Task description
Where the word "marker" occurs in a line of the data, return the whole line.

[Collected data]
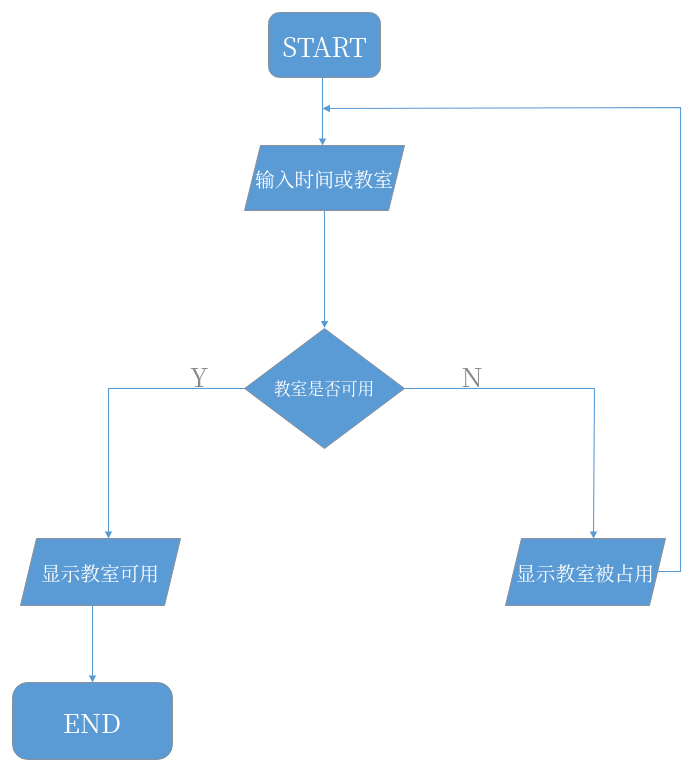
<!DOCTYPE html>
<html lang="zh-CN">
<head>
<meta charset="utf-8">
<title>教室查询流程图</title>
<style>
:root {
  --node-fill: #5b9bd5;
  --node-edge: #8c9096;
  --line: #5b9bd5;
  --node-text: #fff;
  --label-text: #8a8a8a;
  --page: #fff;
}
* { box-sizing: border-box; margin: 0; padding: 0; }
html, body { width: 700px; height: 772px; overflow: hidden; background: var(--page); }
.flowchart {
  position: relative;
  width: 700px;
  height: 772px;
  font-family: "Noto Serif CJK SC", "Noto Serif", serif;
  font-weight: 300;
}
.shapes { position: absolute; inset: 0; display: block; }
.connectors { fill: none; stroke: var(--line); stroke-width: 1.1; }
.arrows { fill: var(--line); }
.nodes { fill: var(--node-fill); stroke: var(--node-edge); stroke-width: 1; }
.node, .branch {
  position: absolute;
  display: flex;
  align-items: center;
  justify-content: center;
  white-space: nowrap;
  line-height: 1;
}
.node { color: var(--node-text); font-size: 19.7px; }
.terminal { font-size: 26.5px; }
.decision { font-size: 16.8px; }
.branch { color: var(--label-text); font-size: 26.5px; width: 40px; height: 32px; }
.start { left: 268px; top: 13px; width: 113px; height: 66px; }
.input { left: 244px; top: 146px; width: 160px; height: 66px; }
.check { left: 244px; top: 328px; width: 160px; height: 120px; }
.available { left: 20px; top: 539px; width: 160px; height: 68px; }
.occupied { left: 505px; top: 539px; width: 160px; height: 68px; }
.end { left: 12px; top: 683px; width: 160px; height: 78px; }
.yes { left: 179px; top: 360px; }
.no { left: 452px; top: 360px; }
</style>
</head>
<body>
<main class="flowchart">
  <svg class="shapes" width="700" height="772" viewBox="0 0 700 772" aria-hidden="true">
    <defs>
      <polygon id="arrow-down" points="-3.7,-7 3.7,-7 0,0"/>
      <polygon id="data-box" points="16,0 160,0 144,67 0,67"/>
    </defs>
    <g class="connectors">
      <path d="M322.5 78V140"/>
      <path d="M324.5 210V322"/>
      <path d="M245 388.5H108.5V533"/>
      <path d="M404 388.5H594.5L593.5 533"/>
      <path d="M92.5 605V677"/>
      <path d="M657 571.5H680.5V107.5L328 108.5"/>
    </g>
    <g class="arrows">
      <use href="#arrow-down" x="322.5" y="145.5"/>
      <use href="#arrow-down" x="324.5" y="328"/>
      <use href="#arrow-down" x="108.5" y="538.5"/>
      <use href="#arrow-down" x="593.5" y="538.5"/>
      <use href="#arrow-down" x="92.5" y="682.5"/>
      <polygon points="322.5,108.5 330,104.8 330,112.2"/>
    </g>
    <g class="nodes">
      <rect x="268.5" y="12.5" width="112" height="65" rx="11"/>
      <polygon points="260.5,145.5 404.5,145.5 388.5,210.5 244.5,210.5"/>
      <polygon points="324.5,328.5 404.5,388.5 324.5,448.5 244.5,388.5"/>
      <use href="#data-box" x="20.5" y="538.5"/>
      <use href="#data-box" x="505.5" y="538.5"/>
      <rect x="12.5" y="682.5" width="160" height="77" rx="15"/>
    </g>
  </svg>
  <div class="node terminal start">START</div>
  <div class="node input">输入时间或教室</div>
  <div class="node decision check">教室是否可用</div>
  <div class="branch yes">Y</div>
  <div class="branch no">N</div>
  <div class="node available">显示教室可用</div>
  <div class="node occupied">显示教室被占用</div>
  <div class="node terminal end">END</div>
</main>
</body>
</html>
* * *
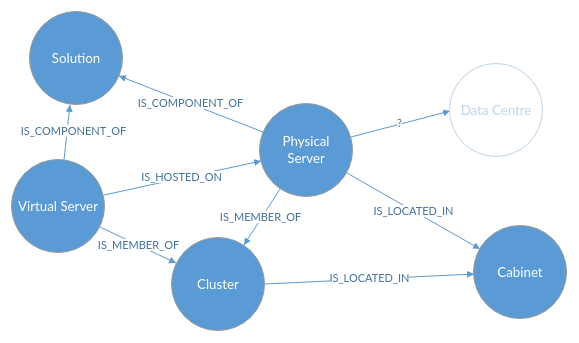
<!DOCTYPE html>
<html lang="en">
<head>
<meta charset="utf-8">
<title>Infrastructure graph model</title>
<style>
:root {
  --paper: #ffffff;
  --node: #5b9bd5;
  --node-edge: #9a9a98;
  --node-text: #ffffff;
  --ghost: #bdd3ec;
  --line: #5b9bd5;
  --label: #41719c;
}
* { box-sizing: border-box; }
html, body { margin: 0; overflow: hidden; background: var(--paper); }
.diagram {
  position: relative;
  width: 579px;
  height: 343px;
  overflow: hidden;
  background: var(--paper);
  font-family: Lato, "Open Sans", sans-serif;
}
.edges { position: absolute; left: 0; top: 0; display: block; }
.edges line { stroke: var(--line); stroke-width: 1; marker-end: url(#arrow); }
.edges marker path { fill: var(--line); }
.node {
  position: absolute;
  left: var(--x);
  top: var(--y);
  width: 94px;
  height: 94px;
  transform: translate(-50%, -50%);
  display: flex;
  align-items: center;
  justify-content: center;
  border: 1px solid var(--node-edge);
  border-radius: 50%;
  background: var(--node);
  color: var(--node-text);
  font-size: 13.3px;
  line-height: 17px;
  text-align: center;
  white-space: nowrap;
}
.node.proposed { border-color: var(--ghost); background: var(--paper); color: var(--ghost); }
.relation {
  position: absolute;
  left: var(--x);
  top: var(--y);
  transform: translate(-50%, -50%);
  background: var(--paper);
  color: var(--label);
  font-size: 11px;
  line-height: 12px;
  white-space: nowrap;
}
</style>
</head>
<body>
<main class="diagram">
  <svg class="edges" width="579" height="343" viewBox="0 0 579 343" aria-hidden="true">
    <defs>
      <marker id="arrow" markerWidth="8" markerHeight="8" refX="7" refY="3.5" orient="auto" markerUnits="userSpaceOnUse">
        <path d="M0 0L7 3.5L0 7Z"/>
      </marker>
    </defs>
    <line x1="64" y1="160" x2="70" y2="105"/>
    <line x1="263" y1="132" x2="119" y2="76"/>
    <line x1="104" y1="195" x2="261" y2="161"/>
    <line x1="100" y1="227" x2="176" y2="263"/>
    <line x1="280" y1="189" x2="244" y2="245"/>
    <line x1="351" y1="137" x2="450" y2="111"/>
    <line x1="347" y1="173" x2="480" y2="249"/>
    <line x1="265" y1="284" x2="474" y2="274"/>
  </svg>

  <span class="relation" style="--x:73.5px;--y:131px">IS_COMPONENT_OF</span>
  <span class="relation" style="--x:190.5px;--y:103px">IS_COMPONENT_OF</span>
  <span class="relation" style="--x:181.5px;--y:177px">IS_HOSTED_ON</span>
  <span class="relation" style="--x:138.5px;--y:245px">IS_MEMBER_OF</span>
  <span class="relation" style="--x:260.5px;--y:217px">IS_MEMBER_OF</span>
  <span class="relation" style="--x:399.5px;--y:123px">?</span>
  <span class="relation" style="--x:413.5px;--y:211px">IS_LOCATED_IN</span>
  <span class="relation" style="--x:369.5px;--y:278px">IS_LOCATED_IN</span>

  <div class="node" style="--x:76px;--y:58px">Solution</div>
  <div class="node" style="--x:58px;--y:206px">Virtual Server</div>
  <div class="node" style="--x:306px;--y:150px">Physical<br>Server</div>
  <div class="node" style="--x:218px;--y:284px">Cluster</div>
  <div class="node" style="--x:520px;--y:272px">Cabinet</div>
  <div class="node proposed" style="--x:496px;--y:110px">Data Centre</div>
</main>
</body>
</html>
...
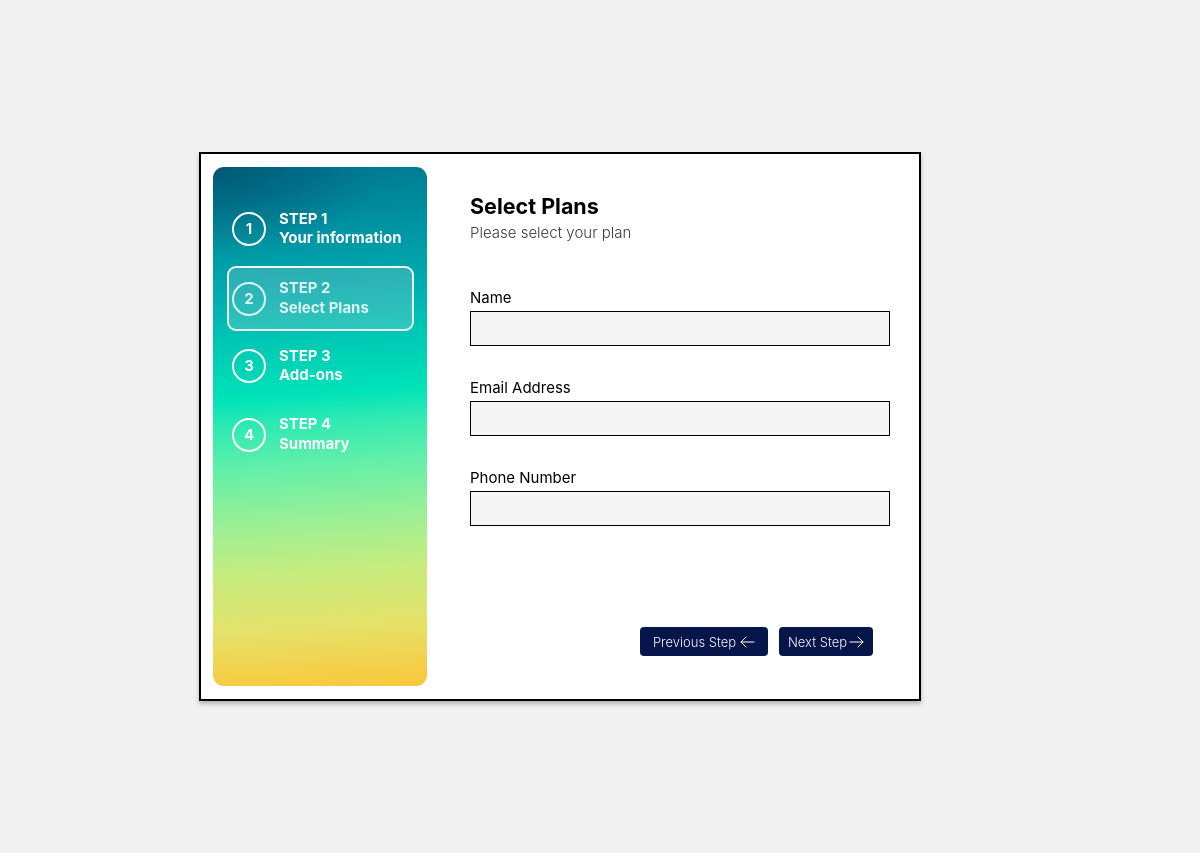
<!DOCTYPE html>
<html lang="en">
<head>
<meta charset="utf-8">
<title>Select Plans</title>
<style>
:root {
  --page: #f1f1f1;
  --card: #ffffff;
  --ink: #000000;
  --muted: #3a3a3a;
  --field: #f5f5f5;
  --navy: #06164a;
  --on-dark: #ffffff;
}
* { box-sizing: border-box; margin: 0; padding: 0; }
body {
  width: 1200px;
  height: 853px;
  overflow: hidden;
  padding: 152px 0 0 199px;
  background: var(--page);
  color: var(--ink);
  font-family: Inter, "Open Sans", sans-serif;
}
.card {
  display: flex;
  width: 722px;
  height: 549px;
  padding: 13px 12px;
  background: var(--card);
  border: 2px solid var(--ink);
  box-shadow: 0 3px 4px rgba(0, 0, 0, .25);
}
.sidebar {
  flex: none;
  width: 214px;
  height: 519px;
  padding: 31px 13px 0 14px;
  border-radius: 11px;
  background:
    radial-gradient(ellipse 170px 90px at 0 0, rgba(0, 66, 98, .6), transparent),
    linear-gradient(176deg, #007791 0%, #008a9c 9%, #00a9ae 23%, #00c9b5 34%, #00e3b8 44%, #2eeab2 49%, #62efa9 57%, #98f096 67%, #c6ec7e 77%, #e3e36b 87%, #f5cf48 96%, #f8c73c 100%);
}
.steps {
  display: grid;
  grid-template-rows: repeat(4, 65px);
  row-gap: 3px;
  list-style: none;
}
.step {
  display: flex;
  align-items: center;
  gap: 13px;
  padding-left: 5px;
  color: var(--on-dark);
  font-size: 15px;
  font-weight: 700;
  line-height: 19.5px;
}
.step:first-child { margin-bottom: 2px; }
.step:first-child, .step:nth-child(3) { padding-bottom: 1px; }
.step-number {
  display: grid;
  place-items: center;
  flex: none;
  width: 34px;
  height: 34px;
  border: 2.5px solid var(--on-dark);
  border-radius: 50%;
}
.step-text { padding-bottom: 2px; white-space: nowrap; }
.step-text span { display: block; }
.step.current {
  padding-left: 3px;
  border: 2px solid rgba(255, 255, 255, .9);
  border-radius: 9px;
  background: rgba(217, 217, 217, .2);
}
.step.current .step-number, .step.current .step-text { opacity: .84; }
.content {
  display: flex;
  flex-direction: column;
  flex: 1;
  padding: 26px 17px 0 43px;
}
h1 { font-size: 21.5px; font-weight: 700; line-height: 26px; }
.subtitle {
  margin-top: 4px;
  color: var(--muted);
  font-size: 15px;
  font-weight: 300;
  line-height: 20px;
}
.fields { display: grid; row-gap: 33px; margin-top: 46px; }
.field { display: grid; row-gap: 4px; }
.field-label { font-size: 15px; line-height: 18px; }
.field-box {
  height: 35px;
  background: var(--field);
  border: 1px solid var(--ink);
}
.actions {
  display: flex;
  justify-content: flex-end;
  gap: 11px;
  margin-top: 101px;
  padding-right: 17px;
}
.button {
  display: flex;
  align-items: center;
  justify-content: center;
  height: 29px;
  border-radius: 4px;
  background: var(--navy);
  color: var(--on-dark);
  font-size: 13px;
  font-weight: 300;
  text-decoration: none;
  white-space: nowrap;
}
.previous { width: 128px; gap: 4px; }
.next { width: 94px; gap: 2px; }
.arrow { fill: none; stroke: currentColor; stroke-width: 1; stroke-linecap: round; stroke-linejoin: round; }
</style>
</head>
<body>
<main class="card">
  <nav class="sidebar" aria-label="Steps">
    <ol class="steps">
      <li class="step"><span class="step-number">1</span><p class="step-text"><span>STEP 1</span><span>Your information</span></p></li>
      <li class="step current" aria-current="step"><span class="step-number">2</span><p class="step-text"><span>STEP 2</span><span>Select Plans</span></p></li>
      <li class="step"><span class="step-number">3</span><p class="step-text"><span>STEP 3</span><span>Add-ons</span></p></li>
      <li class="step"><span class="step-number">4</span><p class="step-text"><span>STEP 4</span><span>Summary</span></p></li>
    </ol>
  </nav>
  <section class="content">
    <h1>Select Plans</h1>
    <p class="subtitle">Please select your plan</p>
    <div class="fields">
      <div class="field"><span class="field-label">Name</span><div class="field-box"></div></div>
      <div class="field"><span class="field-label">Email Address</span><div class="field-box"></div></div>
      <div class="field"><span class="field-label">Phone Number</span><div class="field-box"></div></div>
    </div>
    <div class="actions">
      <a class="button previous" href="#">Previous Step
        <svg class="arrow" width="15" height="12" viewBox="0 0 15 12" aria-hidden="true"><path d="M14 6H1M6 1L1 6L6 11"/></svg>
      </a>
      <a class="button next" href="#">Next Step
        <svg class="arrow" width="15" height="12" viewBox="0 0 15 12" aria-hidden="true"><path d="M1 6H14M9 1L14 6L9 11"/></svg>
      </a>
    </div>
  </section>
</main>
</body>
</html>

Reply
.edges line { stroke: var(--line); stroke-width: 1; marker-end: url(#arrow); }
.edges marker path { fill: var(--line); }
      <marker id="arrow" markerWidth="8" markerHeight="8" refX="7" refY="3.5" orient="auto" markerUnits="userSpaceOnUse">
      </marker>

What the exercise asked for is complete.